Dataset entries
|---|

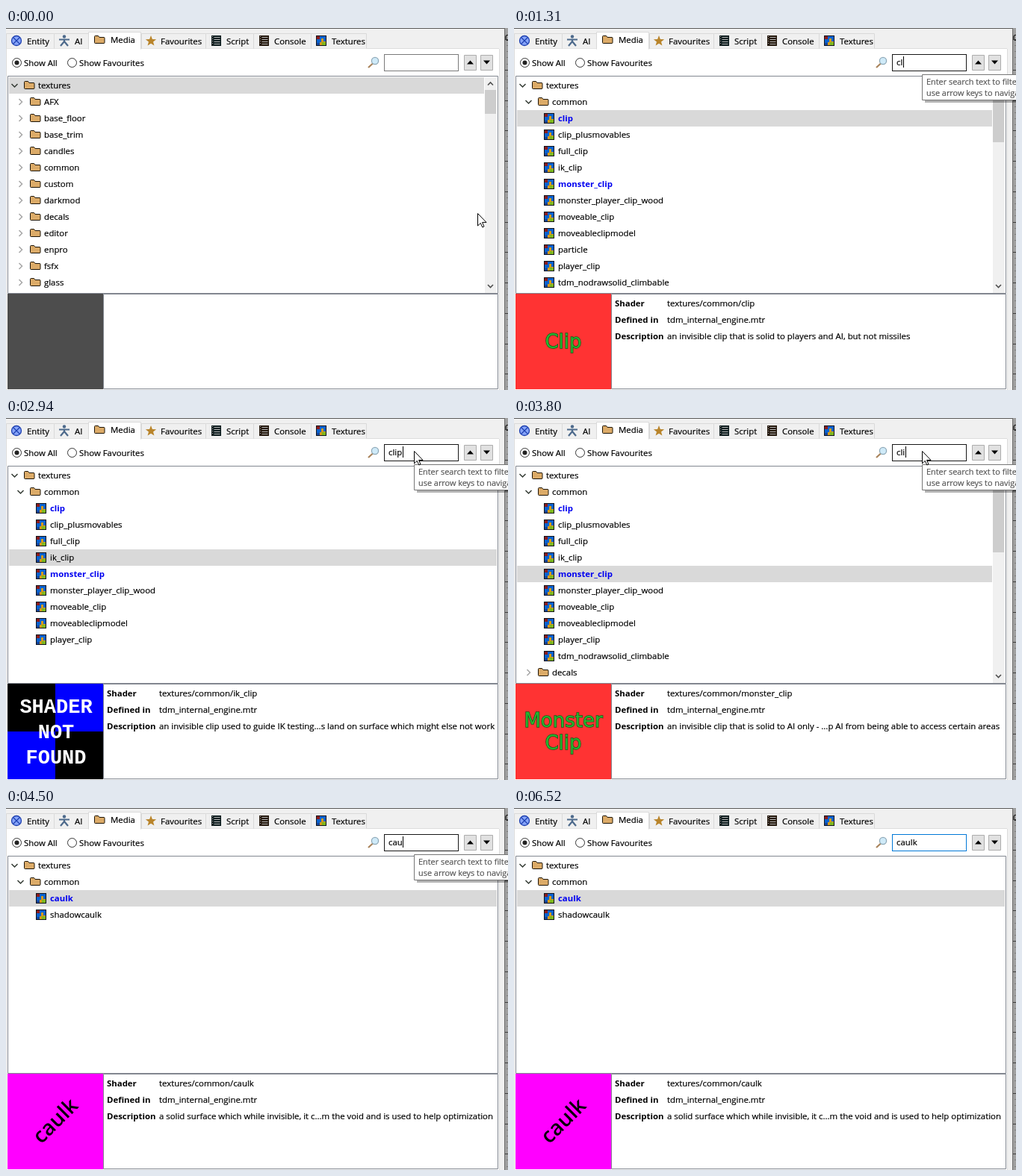
An HTML page that plays this animation: 672x485 px, repeating every 6600 ms.

```html
<!DOCTYPE html>
<html lang="en">
<head>
<meta charset="utf-8">
<title>Media browser search</title>
<style>
html, body { margin: 0; width: 100%; height: 100%; overflow: hidden; background: #f0f0f0; }
svg { display: block; }
text { font: 11.4px "Open Sans", "Noto Sans", sans-serif; white-space: pre; stroke: #000; stroke-width: .2; }
.bold { font-weight: 700; stroke: none; }
.fav { font-weight: 700; fill: #0000f0; stroke: none; }
.line { fill: none; stroke: #828790; }
.clip { font: 26px "DejaVu Sans", sans-serif; fill: #27b52f; stroke: #14561a; stroke-width: 1.4; paint-order: stroke; text-anchor: middle; }
.missing { font: bold 27px "Liberation Mono", monospace; fill: #fff; stroke: none; text-anchor: middle; }
.caulk { font: 600 28px "Open Sans", sans-serif; stroke: none; text-anchor: middle; }
.tip { font-size: 10.9px; fill: #575757; stroke: #575757; }
</style>
</head>
<body>
<svg width="672" height="485" viewBox="0 0 672 485">
  <defs>
    <path id="folder" d="M.5-4.5q0-1 1-1h4l1.5 2h6q1 0 1 1v6q0 1-1 1h-11.5q-1 0-1-1z" fill="#dcab68" stroke="#1c1408"/>
    <g id="texture">
      <path d="M0-7h14v14h-14z" fill="#10141c"/>
      <path d="M1-6h12v12h-12z" fill="#0a62d0"/>
      <path d="M1-6h4v4h-4z" fill="#8c1c1c"/>
      <path d="M7-3h3v4h3v5h-8v-4h2z" fill="#d59a1c"/>
      <path d="M8 2h5v4h-5z" fill="#7fb81e"/>
      <path d="M1 3h4v3h-4z" fill="#15459c"/>
    </g>
    <g id="script">
      <path d="M0-7h13v14h-13z"/>
      <path d="M3.5-4.5h8M3.5-1.5h8M3.5 1.5h8M3.5 4.5h8" stroke="#b4b4b4"/>
      <path d="M1.5-6v12" stroke="#bbb" stroke-dasharray="1 2"/>
    </g>
    <path id="open" d="M-4-2L0 2L4-2" fill="none" stroke="#333a33" stroke-width="1.5"/>
    <path id="closed" d="M-2-4L2 0L-2 4" fill="none" stroke="#a6a6a6" stroke-width="1.5"/>
  </defs>

  <path d="M0 0h672v485h-672z" fill="#f0f0f0"/>
  <path d="M0 28h660v457h-660z" fill="#fff"/>
  <path d="M0 .5h667" stroke="#5a5a5a"/>
  <path d="M.5 28V485M660.5 28V485M0 27.5h660" stroke="#dcdcdc"/>
  <g id="ruler"></g>
  <g id="tabs"></g>

  <g fill="none" stroke="#333">
    <circle cx="14.5" cy="46.5" r="6"/><circle cx="88.5" cy="46.5" r="6"/>
    <circle cx="14.5" cy="46.5" r="3" fill="#222" stroke="none"/>
  </g>
  <text x="24" y="51">Show All</text>
  <text x="98" y="51">Show Favourites</text>

  <path d="M491 47.5l-6 5.5" stroke="#a9845c" stroke-width="2.2"/>
  <circle cx="494" cy="44" r="4.6" fill="#cfeaf8" stroke="#8fa9b8" stroke-width="1.3"/>
  <rect id="field" x="506.5" y="35.5" width="99" height="22" fill="#fff"/>
  <text id="query" x="512" y="50"></text>
  <rect id="caret" y="38" width="1" height="15"/>
  <path d="M613.5 36.5h16v20h-16zM635.5 36.5h16v20h-16z" fill="#e1e1e1" stroke="#adadad"/>
  <path d="M617 48.5l4.5-5l4.5 5zM639 43.5h9l-4.5 5z"/>

  <path class="line" d="M2.5 64.5h656v291h-656z"/>
  <g id="tree"></g>
  <path class="line" d="M130.5 356.5h528v127h-528z"/>
  <g id="preview"></g>
  <g id="info"></g>

  <g id="tooltip">
    <path d="M550 66h125v34h-125z" opacity=".3"/>
    <path d="M546.5 62.5h140v34h-140z" fill="#fff" stroke="#767676"/>
    <text class="tip" x="552" y="76">Enter search text to filter the tree,</text>
    <text class="tip" x="552" y="91">use arrow keys to navigate.</text>
  </g>
  <path id="cursor" d="M.5.5V17L4.3 13.4L6.8 19L9 18L6.6 12.4H12z" fill="#fff" stroke="#000"/>
</svg>
<script>
const LOOP = 6600, STEP = 76.7;
const el = id => document.getElementById(id);
const use = (id, x, y, fill = '#111') => `<use href="#${id}" x="${x}" y="${y}" fill="${fill}"/>`;
const label = (text, x, y, cls = '') => `<text class="${cls}" x="${x}" y="${y}">${text}</text>`;
const box = (x, y, w, h, fill) => `<rect x="${x}" y="${y}" width="${w}" height="${h}" fill="${fill}"/>`;

// Tabs: left edge, right edge, text position, caption, icon
const star = Array.from({ length: 10 }, (_, i) => {
  const r = i % 2 ? 3.2 : 7.5, a = Math.PI * (i / 5 - .5);
  return `${194 + r * Math.cos(a)},${17.5 + r * Math.sin(a)}`;
}).join(' ');
const tabs = [
  [0, 64, 28, 'Entity', `<circle cx="14" cy="17" r="6.5" fill="#86a4f8" stroke="#1d3fb0" stroke-width="1.3"/>
    <path d="M9.5 12.5l9 9M18.5 12.5l-9 9" stroke="#1d3fb0" stroke-width="1.2"/>`],
  [64, 110, 92, 'AI', `<circle cx="78" cy="11.5" r="2.2" fill="#4d6a8c"/>
    <path d="M71 15.5h14M78 15v4M78 18l-5 6M78 18l5 6" fill="none" stroke="#4d6a8c" stroke-width="2.2"/>`],
  [181, 267, 207, 'Favourites', `<polygon points="${star}" fill="#b9852c"/>`],
  [267, 331, 295, 'Script', use('script', 275, 17, '#0c1c1e')],
  [331, 408, 359, 'Console', use('script', 339, 17, '#24180c')],
  [408, 482, 436, 'Textures', use('texture', 415, 17)],
  [110, 180, 140, 'Media', use('folder', 118, 16)]
];
el('tabs').innerHTML = tabs.map(([l, r, x, name, icon]) => {
  const on = name === 'Media', top = on ? 5.5 : 7.5, bottom = on ? 28.5 : 27.5;
  return `<path d="M${l + .5} ${bottom}V${top}H${r + .5}V${bottom}" fill="${on ? '#fff' : '#f0f0f0'}" stroke="#d9d9d9"/>`
    + icon + label(name, x, on ? 20 : 22);
}).join('');

let ruler = box(667, 0, 5, 485, '#a0a0a0') + box(667, 0, 1, 485, '#6e6e6e') + label('0', 668, 17);
for (let i = 0; i < 60; i++) {
  const major = i % 5 === 0;
  ruler += box(major ? 668 : 670, Math.round(15 + i * 8.15), 4, 1, major ? '#3c3c3c' : '#7c7c7c');
}
el('ruler').innerHTML = ruler;

// Row prefixes: "-" open folder, "+" closed folder, "!" favourite
const rows = s => ('-textures ' + s).split(' ');
const clips = '-common !clip clip_plusmovables full_clip ik_clip !monster_clip monster_player_clip_wood moveable_clip moveableclipmodel ';
const lists = {
  all: rows('+AFX +base_floor +base_trim +candles +common +custom +darkmod +decals +editor +enpro +fsfx +glass'),
  first: rows('-base_trim concrete_trim +candles +common +custom +darkmod +decals +editor +fsfx +glass +metal +stone'),
  cl: rows(clips + 'particle player_clip tdm_nodrawsolid_climbable'),
  cli: rows(clips + 'player_clip tdm_nodrawsolid_climbable +decals'),
  clip: rows(clips + 'player_clip'),
  c: rows('+base_trim +candles -common !caulk !clip clip_plusmovables !collision cushion full_clip ik_clip ladder_chain !monster_clip'),
  ca: rows('-candles candle_wax -common !caulk shadowcaulk +decals'),
  caulk: rows('-common !caulk shadowcaulk')
};
const thumbEnd = { all: 115, first: 115, cl: 153, cli: 180, c: 115 };

const fill = color => box(2, 356, 128, 128, color);
const clipArt = (color, ...lines) => fill(color)
  + lines.map((s, i) => label(s, 66, lines.length > 1 ? 414 + 30 * i : 429, 'clip')).join('');
const strip = color => fill('#4d4d4d') + box(50, 356, 32, 128, color);
const details = {
  textures: [fill('#4d4d4d')],
  concrete_trim: [strip('#8b8376'), '', 'base_trim'],
  candle_wax: [strip('#cdbd94'), '', 'candles'],
  clip: [clipArt('#ff3333', 'Clip'), 'an invisible clip that is solid to players and AI, but not missiles'],
  clip_plusmovables: [clipArt('#fb6a22', 'Clip Plus'), 'an invisible clip that blocks the player, ..., however allows movables to move within it'],
  full_clip: [clipArt('#ff3333', 'Full Clip'), 'an invisible clip that is solid to everything, including missiles'],
  ik_clip: [fill('#000') + box(66, 356, 64, 64, '#00f') + box(2, 420, 64, 64, '#00f')
    + ['SHADER', 'NOT', 'FOUND'].map((s, i) => label(s, 67, 395 + 34 * i, 'missing')).join(''),
    'an invisible clip used to guide IK testing...s land on surface which might else not work'],
  monster_clip: [clipArt('#ff3333', 'Monster', 'Clip'), 'an invisible clip that is solid to AI only - ...p AI from being able to access certain areas'],
  caulk: [fill('#f0f') + `<g transform="translate(67 420) rotate(-45)">${label('caulk', 0, 8, 'caulk')}</g>`,
    'a solid surface which while invisible, it c...m the void and is used to help optimization']
};

// Time, search text, list, selected row
const states = [
  [0, '', 'all', 'textures'],
  [1080, 'c', 'first', 'concrete_trim'],
  [1310, 'cl', 'cl', 'clip'],
  [1540, 'cli', 'cli', 'clip'],
  [1690, 'clip', 'clip', 'clip'],
  [2620, 'clip', 'clip', 'clip_plusmovables'],
  [2770, 'clip', 'clip', 'full_clip'],
  [2940, 'clip', 'clip', 'ik_clip'],
  [3090, 'clip', 'clip', 'monster_clip'],
  [3800, 'cli', 'cli', 'monster_clip'],
  [3950, 'cl', 'cl', 'monster_clip'],
  [4120, 'c', 'c', 'monster_clip'],
  [4350, 'ca', 'ca', 'candle_wax'],
  [4500, 'cau', 'caulk', 'caulk'],
  [4730, 'caul', 'caulk', 'caulk'],
  [4800, 'caulk', 'caulk', 'caulk']
];

function scrollbar(end) {
  return box(641, 66, 16, 289, '#f0f0f0') + box(641, 83, 15, end - 83, '#cdcdcd')
    + '<path d="M645 76.5l3.5-3.5l3.5 3.5M645 344l3.5 3.5l3.5-3.5" fill="none" stroke="#505050" stroke-width="1.6"/>';
}

function drawTree(list, selected) {
  const end = thumbEnd[list];
  return lists[list].map((row, i) => {
    const kind = '-+!'.includes(row[0]) ? row[0] : '';
    const name = row.slice(kind.length), isFolder = kind === '-' || kind === '+';
    const x = 8 * (i === 0 ? 0 : isFolder ? 1 : 2), y = 77 + 22 * i;
    return (name === selected ? box(4, y - 11, end ? 636 : 653, 22, '#d9d9d9') : '')
      + (isFolder ? use(kind === '-' ? 'open' : 'closed', x + 11.5, y) : '')
      + use(isFolder ? 'folder' : 'texture', x + 24, y)
      + label(name, x + 43, y + 4, kind === '!' ? 'fav' : '');
  }).join('') + (end ? scrollbar(end) : '');
}

function drawInfo(name) {
  const [, text, dir = 'common'] = details[name];
  if (text === undefined) return '';
  const file = dir === 'common' ? 'tdm_internal_engine.mtr' : `tdm_${dir}.mtr`;
  return [['Shader', `textures/${dir}/${name}`], ['Defined in', file], ['Description', text]]
    .map(([key, value], i) => label(key, 135, 373 + 22 * i, 'bold') + label(value, 205, 373 + 22 * i)).join('');
}

let shown;
function showState(state) {
  if (state === shown) return;
  shown = state;
  const [, query, list, selected] = state;
  el('query').textContent = query;
  const width = query ? el('query').getComputedTextLength() : -1;
  el('caret').setAttribute('x', Math.round(512.5 + width));
  el('tree').innerHTML = drawTree(list, selected);
  el('preview').innerHTML = details[selected][0];
  el('info').innerHTML = drawInfo(selected);
}

// Pointer path: time, x, y
const path = [
  [0, 631, 248], [150, 628, 215], [300, 610, 125], [450, 578, 38], [530, 560, 30], [600, 548, 41], [680, 546, 44],
  [5530, 546, 44], [5680, 552, 75], [5830, 570, 180], [5980, 592, 300], [6130, 612, 425], [6205, 620, 473]
];
function cursorAt(t) {
  const i = path.findIndex(p => p[0] > t);
  if (i < 0) return path[path.length - 1].slice(1);
  const [a, b] = [path[i - 1], path[i]], k = (t - a[0]) / (b[0] - a[0]);
  return [1, 2].map(n => Math.round(a[n] + k * (b[n] - a[n])));
}

const within = (t, ...spans) => spans.some(([a, b]) => t >= a && t < b);
const show = (id, on) => el(id).setAttribute('visibility', on ? 'visible' : 'hidden');

function tooltipOpacity(t) {
  if (t < 680 || t >= 5680) return 0;
  if (t >= 5600) return .5;
  return t < 760 ? .35 : t < 830 ? .7 : 1;
}

function frame(now) {
  const t = now % LOOP;
  showState(states.findLast(s => s[0] <= t));
  show('caret', within(t, [760, 2240], [2770, 3340], [3800, 5280], [5900, 6520]));
  show('cursor', within(t, [0, 1080], [1690, 4350], [5600, 6290]));
  const [x, y] = cursorAt(Math.floor((t + 12) / STEP) * STEP);
  el('cursor').setAttribute('transform', `translate(${x} ${y})`);
  el('tooltip').setAttribute('opacity', tooltipOpacity(t));
  el('field').setAttribute('stroke', t < 530 ? '#7a7a7a' : t < 5680 ? '#171717' : '#0078d7');
}

let start;
function tick(now) {
  start ??= now;
  frame(now - start);
  requestAnimationFrame(tick);
}
frame(0);
requestAnimationFrame(tick);
</script>
</body>
</html>
```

|---|

__Task prompt__. Find out how many lines in the data above hold the word "selected". Write only the number.

__Response for this exercise__. 7